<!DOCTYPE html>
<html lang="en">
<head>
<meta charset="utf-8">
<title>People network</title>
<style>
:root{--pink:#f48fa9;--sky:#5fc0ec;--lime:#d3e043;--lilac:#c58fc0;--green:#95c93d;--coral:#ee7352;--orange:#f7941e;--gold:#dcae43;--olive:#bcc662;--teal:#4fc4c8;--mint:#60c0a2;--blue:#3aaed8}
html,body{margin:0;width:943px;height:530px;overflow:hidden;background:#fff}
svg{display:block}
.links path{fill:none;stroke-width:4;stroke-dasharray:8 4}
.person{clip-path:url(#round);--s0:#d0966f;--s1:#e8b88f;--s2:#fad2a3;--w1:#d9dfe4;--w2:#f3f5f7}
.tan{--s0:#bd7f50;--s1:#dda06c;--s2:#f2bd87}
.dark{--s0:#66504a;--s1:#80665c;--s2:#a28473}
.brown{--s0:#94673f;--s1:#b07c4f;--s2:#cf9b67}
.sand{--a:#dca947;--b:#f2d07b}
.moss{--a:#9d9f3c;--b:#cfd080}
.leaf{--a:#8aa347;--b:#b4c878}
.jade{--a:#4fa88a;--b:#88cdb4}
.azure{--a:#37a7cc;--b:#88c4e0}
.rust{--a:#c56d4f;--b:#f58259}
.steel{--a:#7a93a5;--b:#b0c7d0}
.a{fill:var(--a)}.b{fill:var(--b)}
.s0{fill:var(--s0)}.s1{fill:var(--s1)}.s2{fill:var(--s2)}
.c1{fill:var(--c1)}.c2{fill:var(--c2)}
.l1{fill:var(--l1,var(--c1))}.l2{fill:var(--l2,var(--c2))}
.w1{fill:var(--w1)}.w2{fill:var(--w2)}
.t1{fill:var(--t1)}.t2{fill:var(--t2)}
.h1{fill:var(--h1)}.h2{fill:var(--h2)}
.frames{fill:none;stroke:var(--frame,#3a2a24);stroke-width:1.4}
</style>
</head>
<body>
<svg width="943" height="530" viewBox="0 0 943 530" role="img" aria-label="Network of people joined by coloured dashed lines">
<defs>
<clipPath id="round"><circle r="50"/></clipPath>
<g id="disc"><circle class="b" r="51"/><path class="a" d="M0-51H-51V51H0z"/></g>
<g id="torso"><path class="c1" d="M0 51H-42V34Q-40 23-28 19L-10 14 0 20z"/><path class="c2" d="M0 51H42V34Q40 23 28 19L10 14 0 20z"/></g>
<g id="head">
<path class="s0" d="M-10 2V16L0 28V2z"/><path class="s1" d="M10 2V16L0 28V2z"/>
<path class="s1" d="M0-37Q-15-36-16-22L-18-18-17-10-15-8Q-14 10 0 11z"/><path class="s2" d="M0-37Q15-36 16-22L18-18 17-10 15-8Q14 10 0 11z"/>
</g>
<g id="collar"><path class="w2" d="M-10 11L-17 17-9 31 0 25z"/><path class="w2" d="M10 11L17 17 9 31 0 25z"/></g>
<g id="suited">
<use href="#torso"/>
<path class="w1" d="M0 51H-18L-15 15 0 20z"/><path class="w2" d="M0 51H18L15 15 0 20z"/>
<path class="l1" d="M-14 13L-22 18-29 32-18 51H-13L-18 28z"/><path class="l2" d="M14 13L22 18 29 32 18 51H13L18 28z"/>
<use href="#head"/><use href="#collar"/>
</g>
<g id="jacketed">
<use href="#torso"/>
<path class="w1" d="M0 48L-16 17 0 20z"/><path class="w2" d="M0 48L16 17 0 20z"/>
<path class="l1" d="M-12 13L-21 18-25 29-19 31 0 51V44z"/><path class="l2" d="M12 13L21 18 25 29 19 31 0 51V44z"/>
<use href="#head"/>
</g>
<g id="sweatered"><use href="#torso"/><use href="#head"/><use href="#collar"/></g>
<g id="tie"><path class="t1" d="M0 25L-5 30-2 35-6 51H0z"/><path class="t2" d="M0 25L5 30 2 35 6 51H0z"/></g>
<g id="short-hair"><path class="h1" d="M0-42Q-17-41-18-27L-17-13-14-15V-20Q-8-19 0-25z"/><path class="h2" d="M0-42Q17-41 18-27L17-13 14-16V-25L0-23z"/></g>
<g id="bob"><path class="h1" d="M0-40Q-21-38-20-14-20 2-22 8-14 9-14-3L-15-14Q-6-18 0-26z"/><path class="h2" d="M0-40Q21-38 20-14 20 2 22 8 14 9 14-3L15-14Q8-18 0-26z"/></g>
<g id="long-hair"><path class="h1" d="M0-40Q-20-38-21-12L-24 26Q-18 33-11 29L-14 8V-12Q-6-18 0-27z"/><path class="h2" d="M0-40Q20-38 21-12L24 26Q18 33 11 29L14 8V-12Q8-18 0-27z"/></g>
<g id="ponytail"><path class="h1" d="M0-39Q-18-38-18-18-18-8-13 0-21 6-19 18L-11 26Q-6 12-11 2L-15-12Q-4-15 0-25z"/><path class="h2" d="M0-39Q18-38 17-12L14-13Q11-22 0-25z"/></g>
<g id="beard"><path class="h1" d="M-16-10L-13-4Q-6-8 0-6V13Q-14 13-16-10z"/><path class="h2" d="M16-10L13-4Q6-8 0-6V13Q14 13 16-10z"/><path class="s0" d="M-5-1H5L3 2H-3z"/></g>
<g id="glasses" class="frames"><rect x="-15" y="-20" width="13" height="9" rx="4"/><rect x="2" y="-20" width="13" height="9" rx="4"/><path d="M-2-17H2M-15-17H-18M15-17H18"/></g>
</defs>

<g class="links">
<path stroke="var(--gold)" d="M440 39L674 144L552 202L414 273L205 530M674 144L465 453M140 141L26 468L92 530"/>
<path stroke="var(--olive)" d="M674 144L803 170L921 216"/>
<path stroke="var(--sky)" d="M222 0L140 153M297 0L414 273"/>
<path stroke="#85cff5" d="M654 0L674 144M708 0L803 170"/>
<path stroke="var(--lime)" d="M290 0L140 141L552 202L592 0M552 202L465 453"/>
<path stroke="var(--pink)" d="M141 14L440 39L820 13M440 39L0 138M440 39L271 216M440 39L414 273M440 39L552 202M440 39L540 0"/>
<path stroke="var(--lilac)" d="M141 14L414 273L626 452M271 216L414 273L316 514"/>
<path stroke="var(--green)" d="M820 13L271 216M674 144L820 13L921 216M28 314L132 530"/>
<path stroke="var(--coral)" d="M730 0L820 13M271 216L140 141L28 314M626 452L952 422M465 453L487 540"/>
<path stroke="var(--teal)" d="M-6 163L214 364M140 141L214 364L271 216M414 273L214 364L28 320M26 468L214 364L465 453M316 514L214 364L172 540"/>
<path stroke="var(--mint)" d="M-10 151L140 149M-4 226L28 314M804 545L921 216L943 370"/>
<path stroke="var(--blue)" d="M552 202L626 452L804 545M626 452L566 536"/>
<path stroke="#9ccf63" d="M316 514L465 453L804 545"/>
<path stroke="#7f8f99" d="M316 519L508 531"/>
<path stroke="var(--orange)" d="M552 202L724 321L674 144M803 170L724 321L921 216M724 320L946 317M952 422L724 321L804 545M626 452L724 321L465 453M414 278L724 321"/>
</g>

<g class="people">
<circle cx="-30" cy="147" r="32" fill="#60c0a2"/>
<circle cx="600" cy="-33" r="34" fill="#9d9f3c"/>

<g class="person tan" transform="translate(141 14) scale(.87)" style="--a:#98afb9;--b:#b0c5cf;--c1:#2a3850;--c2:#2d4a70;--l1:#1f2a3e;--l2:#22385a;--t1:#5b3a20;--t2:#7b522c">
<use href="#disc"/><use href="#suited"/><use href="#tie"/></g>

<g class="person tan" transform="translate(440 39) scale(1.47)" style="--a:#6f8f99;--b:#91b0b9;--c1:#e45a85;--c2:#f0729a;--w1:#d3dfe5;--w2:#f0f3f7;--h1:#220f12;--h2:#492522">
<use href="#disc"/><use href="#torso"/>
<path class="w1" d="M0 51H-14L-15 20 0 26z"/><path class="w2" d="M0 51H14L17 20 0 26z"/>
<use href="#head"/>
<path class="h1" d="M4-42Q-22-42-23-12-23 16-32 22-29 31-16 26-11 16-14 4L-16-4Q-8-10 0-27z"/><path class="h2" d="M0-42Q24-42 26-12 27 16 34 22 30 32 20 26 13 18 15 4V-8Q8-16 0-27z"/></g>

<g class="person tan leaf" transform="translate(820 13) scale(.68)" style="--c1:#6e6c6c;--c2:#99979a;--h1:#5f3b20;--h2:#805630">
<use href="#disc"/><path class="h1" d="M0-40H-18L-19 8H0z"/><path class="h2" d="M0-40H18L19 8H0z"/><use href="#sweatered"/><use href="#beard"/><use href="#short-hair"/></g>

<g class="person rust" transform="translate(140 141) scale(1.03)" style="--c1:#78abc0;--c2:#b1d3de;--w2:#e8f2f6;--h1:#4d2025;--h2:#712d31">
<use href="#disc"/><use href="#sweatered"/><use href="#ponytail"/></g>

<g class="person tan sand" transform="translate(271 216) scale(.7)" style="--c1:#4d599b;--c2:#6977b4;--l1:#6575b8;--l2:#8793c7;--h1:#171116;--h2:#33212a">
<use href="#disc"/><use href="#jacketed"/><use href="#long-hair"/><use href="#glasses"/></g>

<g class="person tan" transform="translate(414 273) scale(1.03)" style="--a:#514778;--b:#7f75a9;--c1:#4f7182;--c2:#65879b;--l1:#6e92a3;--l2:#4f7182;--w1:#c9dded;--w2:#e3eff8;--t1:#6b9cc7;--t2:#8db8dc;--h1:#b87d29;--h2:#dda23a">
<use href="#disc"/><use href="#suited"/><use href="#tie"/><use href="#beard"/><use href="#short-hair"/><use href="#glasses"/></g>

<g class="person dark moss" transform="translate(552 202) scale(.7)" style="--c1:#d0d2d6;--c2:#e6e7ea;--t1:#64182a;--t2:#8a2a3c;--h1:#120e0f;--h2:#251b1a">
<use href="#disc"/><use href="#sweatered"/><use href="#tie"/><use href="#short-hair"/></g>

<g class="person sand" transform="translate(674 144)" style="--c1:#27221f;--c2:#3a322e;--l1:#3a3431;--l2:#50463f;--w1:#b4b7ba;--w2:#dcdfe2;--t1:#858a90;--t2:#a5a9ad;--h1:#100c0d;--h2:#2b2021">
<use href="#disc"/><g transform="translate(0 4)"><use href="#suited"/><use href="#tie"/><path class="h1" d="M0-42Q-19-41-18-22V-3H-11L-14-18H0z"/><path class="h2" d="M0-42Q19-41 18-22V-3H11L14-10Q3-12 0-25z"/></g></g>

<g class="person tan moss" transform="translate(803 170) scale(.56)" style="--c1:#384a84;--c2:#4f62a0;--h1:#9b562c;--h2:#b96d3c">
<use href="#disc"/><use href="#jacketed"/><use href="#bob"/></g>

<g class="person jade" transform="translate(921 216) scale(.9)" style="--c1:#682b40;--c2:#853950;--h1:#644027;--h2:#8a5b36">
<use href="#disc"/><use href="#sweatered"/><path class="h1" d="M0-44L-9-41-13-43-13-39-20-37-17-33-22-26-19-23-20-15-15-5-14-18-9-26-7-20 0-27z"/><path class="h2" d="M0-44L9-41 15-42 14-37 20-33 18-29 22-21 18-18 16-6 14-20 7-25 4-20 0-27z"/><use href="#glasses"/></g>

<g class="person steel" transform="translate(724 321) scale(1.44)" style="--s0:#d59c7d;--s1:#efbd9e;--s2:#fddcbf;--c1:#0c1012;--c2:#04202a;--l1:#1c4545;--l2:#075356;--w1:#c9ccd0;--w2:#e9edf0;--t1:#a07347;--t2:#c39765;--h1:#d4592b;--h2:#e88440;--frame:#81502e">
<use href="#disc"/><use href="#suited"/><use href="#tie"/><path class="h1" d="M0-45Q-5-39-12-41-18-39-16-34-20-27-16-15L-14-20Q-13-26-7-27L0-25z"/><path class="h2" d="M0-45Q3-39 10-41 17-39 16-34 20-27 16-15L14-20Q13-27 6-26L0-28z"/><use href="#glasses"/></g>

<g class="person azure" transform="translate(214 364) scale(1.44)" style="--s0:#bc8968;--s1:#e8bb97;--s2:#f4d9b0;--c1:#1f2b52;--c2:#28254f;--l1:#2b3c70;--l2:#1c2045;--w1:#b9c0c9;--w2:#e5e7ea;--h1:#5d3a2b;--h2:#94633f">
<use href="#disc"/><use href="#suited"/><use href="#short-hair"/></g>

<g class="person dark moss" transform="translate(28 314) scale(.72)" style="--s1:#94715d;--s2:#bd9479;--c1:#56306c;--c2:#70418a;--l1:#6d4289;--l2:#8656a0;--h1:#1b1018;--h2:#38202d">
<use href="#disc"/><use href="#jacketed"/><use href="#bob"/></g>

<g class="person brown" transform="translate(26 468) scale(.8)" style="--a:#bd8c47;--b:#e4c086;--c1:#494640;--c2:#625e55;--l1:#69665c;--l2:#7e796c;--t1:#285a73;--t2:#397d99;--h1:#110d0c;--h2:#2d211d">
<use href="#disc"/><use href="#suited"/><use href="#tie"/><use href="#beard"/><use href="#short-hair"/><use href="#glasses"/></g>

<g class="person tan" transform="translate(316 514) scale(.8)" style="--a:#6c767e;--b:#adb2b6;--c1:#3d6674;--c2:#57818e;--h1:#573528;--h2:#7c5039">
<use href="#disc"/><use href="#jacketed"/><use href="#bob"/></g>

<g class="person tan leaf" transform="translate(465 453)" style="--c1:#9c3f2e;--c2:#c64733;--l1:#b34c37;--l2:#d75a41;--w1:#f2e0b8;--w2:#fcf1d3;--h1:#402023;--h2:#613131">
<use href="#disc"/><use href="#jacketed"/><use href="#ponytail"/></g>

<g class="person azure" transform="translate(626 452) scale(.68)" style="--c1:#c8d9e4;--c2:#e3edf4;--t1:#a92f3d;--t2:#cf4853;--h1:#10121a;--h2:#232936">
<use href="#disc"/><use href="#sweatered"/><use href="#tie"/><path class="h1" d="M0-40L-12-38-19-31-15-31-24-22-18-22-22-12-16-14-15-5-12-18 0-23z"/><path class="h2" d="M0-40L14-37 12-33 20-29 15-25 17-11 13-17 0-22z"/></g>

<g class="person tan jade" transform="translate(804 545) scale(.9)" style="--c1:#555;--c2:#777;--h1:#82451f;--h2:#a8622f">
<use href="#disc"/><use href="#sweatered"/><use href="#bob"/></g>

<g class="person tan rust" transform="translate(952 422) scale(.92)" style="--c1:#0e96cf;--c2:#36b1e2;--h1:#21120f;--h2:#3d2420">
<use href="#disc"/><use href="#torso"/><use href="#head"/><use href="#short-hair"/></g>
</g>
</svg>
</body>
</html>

========

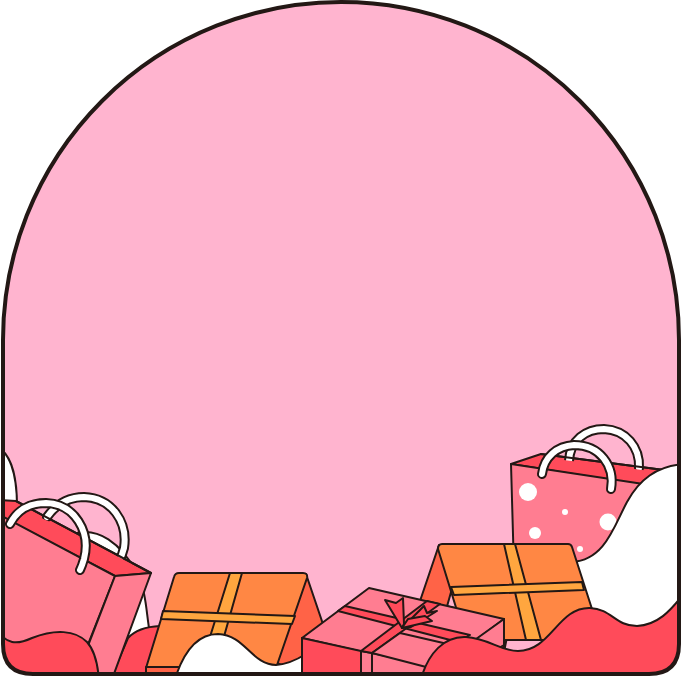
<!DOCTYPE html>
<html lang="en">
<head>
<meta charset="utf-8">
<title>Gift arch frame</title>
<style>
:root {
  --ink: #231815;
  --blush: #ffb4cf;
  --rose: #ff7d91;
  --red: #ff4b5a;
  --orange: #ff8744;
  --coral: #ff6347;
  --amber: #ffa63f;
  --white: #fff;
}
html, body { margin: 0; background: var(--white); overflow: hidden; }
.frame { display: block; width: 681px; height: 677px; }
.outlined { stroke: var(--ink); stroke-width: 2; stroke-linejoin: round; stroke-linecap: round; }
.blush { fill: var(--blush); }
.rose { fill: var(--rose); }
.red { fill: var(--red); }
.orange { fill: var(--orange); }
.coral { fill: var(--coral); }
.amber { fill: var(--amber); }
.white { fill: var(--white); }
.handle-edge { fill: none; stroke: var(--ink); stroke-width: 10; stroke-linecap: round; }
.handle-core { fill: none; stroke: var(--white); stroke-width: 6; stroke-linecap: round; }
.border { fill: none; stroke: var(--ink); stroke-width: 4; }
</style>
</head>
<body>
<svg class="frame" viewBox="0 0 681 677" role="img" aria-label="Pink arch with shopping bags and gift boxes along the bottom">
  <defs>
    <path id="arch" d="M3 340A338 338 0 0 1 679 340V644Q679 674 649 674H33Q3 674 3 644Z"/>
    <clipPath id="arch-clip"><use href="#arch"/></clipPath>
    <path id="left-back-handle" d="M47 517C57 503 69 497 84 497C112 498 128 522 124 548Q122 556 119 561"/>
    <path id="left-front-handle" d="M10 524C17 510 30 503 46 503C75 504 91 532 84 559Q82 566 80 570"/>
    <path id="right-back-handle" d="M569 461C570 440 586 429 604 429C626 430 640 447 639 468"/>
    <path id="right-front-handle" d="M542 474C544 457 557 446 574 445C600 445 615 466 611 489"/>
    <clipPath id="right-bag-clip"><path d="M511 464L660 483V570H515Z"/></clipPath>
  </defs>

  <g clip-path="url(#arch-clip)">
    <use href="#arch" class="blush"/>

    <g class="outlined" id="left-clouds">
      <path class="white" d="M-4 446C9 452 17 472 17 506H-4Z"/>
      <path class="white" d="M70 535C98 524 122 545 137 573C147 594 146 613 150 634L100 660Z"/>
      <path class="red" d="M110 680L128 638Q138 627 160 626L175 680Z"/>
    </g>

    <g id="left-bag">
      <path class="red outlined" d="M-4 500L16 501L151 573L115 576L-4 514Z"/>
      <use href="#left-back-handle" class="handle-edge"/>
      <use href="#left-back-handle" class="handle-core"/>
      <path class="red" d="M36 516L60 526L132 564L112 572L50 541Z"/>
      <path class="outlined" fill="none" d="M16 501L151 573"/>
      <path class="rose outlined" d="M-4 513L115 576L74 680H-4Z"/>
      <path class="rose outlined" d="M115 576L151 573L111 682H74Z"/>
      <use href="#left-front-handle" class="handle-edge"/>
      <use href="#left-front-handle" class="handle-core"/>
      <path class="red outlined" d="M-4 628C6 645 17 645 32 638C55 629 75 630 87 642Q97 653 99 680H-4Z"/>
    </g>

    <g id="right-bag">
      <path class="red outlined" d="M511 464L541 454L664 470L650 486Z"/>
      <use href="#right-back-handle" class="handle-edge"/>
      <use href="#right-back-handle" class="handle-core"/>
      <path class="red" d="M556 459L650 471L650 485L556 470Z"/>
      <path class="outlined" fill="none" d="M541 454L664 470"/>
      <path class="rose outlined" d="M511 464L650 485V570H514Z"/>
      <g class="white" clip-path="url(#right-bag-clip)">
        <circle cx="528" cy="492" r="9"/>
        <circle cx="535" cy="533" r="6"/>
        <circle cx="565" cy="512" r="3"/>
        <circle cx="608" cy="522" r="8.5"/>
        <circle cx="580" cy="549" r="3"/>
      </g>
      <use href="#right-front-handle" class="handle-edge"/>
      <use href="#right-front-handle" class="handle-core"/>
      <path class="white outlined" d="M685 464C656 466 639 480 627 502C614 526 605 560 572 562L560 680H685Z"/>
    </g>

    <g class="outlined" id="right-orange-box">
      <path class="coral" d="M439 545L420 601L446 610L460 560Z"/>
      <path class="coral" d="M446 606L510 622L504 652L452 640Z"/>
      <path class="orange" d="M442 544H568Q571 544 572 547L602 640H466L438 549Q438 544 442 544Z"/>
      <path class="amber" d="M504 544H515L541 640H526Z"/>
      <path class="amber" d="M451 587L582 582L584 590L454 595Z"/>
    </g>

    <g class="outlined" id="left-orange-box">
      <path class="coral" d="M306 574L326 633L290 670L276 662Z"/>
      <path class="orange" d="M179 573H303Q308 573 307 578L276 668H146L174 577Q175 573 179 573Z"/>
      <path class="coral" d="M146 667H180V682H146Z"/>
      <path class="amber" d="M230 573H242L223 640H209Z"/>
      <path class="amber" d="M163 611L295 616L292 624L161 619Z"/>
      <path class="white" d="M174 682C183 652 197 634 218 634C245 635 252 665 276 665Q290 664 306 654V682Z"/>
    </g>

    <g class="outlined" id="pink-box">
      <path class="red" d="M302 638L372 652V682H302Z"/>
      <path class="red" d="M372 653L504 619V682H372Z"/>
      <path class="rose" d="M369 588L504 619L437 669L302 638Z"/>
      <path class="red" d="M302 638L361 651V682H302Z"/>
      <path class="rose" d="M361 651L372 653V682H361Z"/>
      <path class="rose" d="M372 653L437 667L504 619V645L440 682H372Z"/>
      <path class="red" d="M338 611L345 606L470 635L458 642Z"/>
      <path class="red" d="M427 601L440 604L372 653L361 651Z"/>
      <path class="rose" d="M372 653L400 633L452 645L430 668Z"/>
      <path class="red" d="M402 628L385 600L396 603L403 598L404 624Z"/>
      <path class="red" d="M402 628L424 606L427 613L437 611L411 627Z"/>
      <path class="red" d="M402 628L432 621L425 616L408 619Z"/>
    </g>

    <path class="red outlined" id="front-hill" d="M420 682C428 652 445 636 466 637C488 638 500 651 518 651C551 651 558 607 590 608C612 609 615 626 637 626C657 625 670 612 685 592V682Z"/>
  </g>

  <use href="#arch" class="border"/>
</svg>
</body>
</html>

========

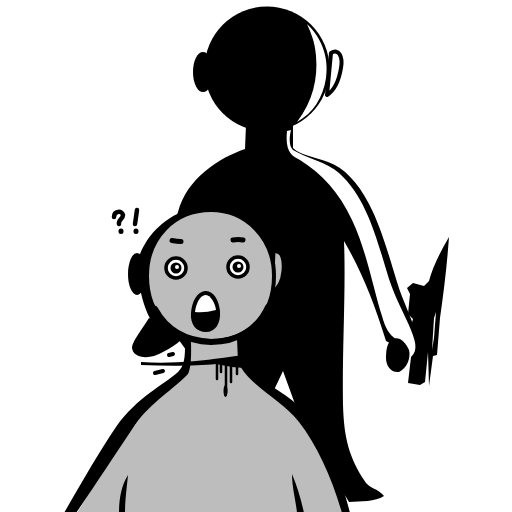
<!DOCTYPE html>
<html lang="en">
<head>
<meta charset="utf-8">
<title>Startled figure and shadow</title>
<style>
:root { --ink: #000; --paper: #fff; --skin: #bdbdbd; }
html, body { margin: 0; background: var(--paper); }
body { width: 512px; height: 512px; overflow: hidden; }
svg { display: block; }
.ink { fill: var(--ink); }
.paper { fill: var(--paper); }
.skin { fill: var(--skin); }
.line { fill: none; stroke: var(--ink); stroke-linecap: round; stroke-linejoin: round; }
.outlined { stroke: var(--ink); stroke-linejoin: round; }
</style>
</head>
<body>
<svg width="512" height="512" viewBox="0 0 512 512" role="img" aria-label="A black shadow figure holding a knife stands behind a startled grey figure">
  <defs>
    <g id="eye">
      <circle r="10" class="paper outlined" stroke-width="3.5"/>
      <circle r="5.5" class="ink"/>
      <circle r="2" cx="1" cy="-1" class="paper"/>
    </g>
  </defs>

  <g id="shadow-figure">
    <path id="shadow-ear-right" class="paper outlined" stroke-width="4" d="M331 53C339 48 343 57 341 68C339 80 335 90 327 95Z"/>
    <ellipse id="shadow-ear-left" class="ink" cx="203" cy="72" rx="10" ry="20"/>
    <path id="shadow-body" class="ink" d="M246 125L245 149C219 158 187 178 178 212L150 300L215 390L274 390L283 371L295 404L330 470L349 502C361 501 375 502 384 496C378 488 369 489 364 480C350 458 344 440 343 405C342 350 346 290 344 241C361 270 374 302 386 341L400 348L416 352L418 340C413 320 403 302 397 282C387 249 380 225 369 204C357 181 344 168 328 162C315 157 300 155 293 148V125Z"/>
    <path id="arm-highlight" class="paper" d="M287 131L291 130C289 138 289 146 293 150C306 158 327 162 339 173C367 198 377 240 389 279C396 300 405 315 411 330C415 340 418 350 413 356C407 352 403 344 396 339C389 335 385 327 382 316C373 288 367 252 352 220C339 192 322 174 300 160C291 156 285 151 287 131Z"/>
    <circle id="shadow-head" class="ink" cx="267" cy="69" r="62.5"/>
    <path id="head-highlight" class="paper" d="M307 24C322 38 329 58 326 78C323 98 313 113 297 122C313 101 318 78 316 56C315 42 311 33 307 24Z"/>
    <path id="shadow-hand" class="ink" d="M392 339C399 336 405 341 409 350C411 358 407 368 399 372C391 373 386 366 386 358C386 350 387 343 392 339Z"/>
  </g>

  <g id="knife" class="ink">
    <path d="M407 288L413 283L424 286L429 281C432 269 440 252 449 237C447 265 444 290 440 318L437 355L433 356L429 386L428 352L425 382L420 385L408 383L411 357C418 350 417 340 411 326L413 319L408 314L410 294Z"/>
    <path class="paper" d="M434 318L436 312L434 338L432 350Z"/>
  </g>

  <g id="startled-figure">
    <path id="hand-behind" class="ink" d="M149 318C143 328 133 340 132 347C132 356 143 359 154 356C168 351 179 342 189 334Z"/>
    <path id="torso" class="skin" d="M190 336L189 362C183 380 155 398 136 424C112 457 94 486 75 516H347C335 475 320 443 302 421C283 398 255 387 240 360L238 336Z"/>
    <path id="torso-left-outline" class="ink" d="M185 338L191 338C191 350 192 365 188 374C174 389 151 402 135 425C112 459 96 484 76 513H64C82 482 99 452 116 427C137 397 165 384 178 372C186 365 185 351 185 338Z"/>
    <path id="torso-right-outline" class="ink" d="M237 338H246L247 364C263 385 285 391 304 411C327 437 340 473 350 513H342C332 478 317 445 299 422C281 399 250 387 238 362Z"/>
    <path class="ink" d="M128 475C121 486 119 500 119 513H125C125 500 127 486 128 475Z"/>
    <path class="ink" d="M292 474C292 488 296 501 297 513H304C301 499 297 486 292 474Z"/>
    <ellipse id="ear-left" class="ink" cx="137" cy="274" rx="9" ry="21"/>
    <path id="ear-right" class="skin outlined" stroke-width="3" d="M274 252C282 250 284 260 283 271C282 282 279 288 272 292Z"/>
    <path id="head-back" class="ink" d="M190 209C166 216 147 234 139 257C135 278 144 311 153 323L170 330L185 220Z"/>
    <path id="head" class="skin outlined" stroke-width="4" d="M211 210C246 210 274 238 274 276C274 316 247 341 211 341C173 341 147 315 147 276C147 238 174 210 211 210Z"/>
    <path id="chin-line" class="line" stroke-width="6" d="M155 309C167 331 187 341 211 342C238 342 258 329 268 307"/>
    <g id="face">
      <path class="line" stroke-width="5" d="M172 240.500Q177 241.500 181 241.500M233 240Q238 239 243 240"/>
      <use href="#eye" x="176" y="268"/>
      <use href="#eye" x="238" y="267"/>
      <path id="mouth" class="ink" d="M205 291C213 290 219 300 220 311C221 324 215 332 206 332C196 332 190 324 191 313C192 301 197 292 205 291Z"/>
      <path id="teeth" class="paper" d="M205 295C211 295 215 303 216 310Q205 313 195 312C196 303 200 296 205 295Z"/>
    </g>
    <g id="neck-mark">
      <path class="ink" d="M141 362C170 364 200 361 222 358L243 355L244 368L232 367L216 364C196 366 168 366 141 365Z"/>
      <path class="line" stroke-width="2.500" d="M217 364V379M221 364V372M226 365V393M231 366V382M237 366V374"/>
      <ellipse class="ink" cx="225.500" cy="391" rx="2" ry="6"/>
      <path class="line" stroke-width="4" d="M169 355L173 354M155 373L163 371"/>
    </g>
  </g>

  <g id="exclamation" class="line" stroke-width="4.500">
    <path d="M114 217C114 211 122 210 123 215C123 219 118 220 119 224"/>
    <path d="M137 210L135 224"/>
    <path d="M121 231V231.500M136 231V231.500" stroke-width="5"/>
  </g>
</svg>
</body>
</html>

========

Exercise aim
Show all lines from the data that contain "arch".

Exercise result
<title>Gift arch frame</title>
<svg class="frame" viewBox="0 0 681 677" role="img" aria-label="Pink arch with shopping bags and gift boxes along the bottom">
    <path id="arch" d="M3 340A338 338 0 0 1 679 340V644Q679 674 649 674H33Q3 674 3 644Z"/>
    <clipPath id="arch-clip"><use href="#arch"/></clipPath>
  <g clip-path="url(#arch-clip)">
    <use href="#arch" class="blush"/>
  <use href="#arch" class="border"/>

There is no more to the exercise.